The records below should be copied in full, exactly as shown.

┌────────

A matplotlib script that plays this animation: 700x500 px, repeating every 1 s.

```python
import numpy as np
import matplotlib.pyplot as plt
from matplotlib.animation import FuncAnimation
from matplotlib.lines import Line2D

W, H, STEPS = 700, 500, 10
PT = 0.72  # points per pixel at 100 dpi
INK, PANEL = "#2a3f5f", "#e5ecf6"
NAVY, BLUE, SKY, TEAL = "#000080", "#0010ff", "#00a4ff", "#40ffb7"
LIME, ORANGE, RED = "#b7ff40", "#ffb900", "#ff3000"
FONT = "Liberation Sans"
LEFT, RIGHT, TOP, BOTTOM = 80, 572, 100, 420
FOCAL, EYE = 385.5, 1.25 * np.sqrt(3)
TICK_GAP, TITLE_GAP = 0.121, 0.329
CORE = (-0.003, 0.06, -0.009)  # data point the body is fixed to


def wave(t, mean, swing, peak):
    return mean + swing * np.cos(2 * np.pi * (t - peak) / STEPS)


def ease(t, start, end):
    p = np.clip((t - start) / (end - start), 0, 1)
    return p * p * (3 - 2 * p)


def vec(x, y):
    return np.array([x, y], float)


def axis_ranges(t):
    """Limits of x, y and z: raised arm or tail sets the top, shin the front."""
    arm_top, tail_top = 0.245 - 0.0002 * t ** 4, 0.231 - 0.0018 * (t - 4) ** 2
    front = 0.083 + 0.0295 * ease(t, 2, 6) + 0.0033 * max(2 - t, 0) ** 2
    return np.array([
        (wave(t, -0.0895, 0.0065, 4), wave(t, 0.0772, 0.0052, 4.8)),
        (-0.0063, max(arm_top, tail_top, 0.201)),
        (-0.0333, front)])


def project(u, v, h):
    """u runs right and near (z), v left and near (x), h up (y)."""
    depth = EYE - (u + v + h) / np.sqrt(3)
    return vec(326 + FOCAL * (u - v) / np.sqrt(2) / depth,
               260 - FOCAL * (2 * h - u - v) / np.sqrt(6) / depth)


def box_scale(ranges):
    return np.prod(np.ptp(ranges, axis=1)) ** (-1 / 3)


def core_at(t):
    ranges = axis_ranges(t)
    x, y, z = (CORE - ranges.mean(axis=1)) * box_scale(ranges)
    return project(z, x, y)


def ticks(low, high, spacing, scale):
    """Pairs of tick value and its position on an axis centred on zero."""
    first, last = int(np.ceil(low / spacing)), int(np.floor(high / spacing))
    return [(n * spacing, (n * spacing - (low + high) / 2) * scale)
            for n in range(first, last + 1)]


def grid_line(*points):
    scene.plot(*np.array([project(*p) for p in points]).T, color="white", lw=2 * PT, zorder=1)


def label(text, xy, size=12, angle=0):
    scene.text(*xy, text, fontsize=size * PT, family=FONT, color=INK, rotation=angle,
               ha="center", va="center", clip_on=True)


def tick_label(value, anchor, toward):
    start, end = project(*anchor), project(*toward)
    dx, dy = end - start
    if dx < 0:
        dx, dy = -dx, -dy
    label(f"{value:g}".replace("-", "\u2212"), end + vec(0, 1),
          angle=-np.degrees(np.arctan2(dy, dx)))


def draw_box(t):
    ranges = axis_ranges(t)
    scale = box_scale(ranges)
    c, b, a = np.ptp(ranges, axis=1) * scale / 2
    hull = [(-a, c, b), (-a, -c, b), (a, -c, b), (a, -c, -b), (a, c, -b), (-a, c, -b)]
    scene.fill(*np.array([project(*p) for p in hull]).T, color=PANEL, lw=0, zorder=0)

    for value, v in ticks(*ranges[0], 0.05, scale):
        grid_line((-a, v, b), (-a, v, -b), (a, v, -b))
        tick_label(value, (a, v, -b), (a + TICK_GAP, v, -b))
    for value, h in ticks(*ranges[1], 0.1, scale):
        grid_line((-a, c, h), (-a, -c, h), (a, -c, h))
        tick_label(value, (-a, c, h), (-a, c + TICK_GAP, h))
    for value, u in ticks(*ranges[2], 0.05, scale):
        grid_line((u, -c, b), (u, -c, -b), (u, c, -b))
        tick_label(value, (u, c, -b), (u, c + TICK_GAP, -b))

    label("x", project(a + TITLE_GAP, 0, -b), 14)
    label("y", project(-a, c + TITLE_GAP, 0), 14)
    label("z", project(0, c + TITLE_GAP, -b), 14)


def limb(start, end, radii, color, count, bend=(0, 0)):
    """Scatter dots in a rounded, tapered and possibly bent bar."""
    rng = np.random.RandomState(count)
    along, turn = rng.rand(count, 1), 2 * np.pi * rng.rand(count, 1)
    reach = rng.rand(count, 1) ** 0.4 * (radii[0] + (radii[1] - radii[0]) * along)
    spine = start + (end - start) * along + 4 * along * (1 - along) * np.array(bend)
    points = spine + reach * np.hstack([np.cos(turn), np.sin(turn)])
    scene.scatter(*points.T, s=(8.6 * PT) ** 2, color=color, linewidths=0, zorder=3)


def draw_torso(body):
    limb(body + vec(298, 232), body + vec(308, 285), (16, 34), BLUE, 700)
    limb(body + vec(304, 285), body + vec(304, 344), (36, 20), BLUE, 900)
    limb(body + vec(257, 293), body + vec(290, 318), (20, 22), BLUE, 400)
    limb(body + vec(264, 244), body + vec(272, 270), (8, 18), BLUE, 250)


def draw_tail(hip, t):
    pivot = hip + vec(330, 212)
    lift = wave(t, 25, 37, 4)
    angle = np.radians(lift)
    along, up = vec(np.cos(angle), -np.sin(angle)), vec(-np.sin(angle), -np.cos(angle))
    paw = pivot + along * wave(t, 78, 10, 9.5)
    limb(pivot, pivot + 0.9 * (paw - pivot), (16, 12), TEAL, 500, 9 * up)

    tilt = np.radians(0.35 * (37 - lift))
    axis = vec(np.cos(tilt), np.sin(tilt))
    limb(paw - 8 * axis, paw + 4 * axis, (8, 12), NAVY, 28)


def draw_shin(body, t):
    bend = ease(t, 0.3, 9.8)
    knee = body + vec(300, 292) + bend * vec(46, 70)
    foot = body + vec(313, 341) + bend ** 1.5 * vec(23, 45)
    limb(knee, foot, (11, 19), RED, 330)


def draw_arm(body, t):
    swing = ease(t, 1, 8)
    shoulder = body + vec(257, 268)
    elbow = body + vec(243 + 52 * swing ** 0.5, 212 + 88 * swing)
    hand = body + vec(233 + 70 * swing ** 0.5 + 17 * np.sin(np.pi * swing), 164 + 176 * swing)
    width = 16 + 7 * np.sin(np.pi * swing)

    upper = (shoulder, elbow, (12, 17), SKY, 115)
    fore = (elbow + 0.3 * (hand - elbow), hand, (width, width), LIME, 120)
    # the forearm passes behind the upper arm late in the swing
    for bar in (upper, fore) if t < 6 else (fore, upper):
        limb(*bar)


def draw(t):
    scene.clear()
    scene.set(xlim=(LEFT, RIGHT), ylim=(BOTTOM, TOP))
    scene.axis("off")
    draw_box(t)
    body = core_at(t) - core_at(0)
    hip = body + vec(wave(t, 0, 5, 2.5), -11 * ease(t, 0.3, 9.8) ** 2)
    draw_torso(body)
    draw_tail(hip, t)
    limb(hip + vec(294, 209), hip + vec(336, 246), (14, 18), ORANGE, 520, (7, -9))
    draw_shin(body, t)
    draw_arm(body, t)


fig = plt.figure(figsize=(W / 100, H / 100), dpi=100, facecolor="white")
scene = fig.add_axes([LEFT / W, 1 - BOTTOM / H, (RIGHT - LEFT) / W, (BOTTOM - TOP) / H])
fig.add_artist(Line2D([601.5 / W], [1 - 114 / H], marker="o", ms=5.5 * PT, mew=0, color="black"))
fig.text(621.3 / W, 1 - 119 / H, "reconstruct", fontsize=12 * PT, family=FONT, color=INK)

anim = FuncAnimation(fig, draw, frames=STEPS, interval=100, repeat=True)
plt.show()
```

└────────

# EXERCISE RESPONSE:
A matplotlib script that plays this animation: 700x500 px, repeating every 1 s.

```python
import numpy as np
import matplotlib.pyplot as plt
from matplotlib.animation import FuncAnimation
from matplotlib.lines import Line2D

W, H, STEPS = 700, 500, 10
PT = 0.72  # points per pixel at 100 dpi
INK, PANEL = "#2a3f5f", "#e5ecf6"
NAVY, BLUE, SKY, TEAL = "#000080", "#0010ff", "#00a4ff", "#40ffb7"
LIME, ORANGE, RED = "#b7ff40", "#ffb900", "#ff3000"
FONT = "Liberation Sans"
LEFT, RIGHT, TOP, BOTTOM = 80, 572, 100, 420
FOCAL, EYE = 385.5, 1.25 * np.sqrt(3)
TICK_GAP, TITLE_GAP = 0.121, 0.329
CORE = (-0.003, 0.06, -0.009)  # data point the body is fixed to


def wave(t, mean, swing, peak):
    return mean + swing * np.cos(2 * np.pi * (t - peak) / STEPS)


def ease(t, start, end):
    p = np.clip((t - start) / (end - start), 0, 1)
    return p * p * (3 - 2 * p)


def vec(x, y):
    return np.array([x, y], float)


def axis_ranges(t):
    """Limits of x, y and z: raised arm or tail sets the top, shin the front."""
    arm_top, tail_top = 0.245 - 0.0002 * t ** 4, 0.231 - 0.0018 * (t - 4) ** 2
    front = 0.083 + 0.0295 * ease(t, 2, 6) + 0.0033 * max(2 - t, 0) ** 2
    return np.array([
        (wave(t, -0.0895, 0.0065, 4), wave(t, 0.0772, 0.0052, 4.8)),
        (-0.0063, max(arm_top, tail_top, 0.201)),
        (-0.0333, front)])


def project(u, v, h):
    """u runs right and near (z), v left and near (x), h up (y)."""
    depth = EYE - (u + v + h) / np.sqrt(3)
    return vec(326 + FOCAL * (u - v) / np.sqrt(2) / depth,
               260 - FOCAL * (2 * h - u - v) / np.sqrt(6) / depth)


def box_scale(ranges):
    return np.prod(np.ptp(ranges, axis=1)) ** (-1 / 3)


def core_at(t):
    ranges = axis_ranges(t)
    x, y, z = (CORE - ranges.mean(axis=1)) * box_scale(ranges)
    return project(z, x, y)


def ticks(low, high, spacing, scale):
    """Pairs of tick value and its position on an axis centred on zero."""
    first, last = int(np.ceil(low / spacing)), int(np.floor(high / spacing))
    return [(n * spacing, (n * spacing - (low + high) / 2) * scale)
            for n in range(first, last + 1)]


def grid_line(*points):
    scene.plot(*np.array([project(*p) for p in points]).T, color="white", lw=2 * PT, zorder=1)


def label(text, xy, size=12, angle=0):
    scene.text(*xy, text, fontsize=size * PT, family=FONT, color=INK, rotation=angle,
               ha="center", va="center", clip_on=True)


def tick_label(value, anchor, toward):
    start, end = project(*anchor), project(*toward)
    dx, dy = end - start
    if dx < 0:
        dx, dy = -dx, -dy
    label(f"{value:g}".replace("-", "\u2212"), end + vec(0, 1),
          angle=-np.degrees(np.arctan2(dy, dx)))


def draw_box(t):
    ranges = axis_ranges(t)
    scale = box_scale(ranges)
    c, b, a = np.ptp(ranges, axis=1) * scale / 2
    hull = [(-a, c, b), (-a, -c, b), (a, -c, b), (a, -c, -b), (a, c, -b), (-a, c, -b)]
    scene.fill(*np.array([project(*p) for p in hull]).T, color=PANEL, lw=0, zorder=0)

    for value, v in ticks(*ranges[0], 0.05, scale):
        grid_line((-a, v, b), (-a, v, -b), (a, v, -b))
        tick_label(value, (a, v, -b), (a + TICK_GAP, v, -b))
    for value, h in ticks(*ranges[1], 0.1, scale):
        grid_line((-a, c, h), (-a, -c, h), (a, -c, h))
        tick_label(value, (-a, c, h), (-a, c + TICK_GAP, h))
    for value, u in ticks(*ranges[2], 0.05, scale):
        grid_line((u, -c, b), (u, -c, -b), (u, c, -b))
        tick_label(value, (u, c, -b), (u, c + TICK_GAP, -b))

    label("x", project(a + TITLE_GAP, 0, -b), 14)
    label("y", project(-a, c + TITLE_GAP, 0), 14)
    label("z", project(0, c + TITLE_GAP, -b), 14)


def limb(start, end, radii, color, count, bend=(0, 0)):
    """Scatter dots in a rounded, tapered and possibly bent bar."""
    rng = np.random.RandomState(count)
    along, turn = rng.rand(count, 1), 2 * np.pi * rng.rand(count, 1)
    reach = rng.rand(count, 1) ** 0.4 * (radii[0] + (radii[1] - radii[0]) * along)
    spine = start + (end - start) * along + 4 * along * (1 - along) * np.array(bend)
    points = spine + reach * np.hstack([np.cos(turn), np.sin(turn)])
    scene.scatter(*points.T, s=(8.6 * PT) ** 2, color=color, linewidths=0, zorder=3)


def draw_torso(body):
    limb(body + vec(298, 232), body + vec(308, 285), (16, 34), BLUE, 700)
    limb(body + vec(304, 285), body + vec(304, 344), (36, 20), BLUE, 900)
    limb(body + vec(257, 293), body + vec(290, 318), (20, 22), BLUE, 400)
    limb(body + vec(264, 244), body + vec(272, 270), (8, 18), BLUE, 250)


def draw_tail(hip, t):
    pivot = hip + vec(330, 212)
    lift = wave(t, 25, 37, 4)
    angle = np.radians(lift)
    along, up = vec(np.cos(angle), -np.sin(angle)), vec(-np.sin(angle), -np.cos(angle))
    paw = pivot + along * wave(t, 78, 10, 9.5)
    limb(pivot, pivot + 0.9 * (paw - pivot), (16, 12), TEAL, 500, 9 * up)

    tilt = np.radians(0.35 * (37 - lift))
    axis = vec(np.cos(tilt), np.sin(tilt))
    limb(paw - 8 * axis, paw + 4 * axis, (8, 12), NAVY, 28)


def draw_shin(body, t):
    bend = ease(t, 0.3, 9.8)
    knee = body + vec(300, 292) + bend * vec(46, 70)
    foot = body + vec(313, 341) + bend ** 1.5 * vec(23, 45)
    limb(knee, foot, (11, 19), RED, 330)


def draw_arm(body, t):
    swing = ease(t, 1, 8)
    shoulder = body + vec(257, 268)
    elbow = body + vec(243 + 52 * swing ** 0.5, 212 + 88 * swing)
    hand = body + vec(233 + 70 * swing ** 0.5 + 17 * np.sin(np.pi * swing), 164 + 176 * swing)
    width = 16 + 7 * np.sin(np.pi * swing)

    upper = (shoulder, elbow, (12, 17), SKY, 115)
    fore = (elbow + 0.3 * (hand - elbow), hand, (width, width), LIME, 120)
    # the forearm passes behind the upper arm late in the swing
    for bar in (upper, fore) if t < 6 else (fore, upper):
        limb(*bar)


def draw(t):
    scene.clear()
    scene.set(xlim=(LEFT, RIGHT), ylim=(BOTTOM, TOP))
    scene.axis("off")
    draw_box(t)
    body = core_at(t) - core_at(0)
    hip = body + vec(wave(t, 0, 5, 2.5), -11 * ease(t, 0.3, 9.8) ** 2)
    draw_torso(body)
    draw_tail(hip, t)
    limb(hip + vec(294, 209), hip + vec(336, 246), (14, 18), ORANGE, 520, (7, -9))
    draw_shin(body, t)
    draw_arm(body, t)


fig = plt.figure(figsize=(W / 100, H / 100), dpi=100, facecolor="white")
scene = fig.add_axes([LEFT / W, 1 - BOTTOM / H, (RIGHT - LEFT) / W, (BOTTOM - TOP) / H])
fig.add_artist(Line2D([601.5 / W], [1 - 114 / H], marker="o", ms=5.5 * PT, mew=0, color="black"))
fig.text(621.3 / W, 1 - 119 / H, "reconstruct", fontsize=12 * PT, family=FONT, color=INK)

anim = FuncAnimation(fig, draw, frames=STEPS, interval=100, repeat=True)
plt.show()
```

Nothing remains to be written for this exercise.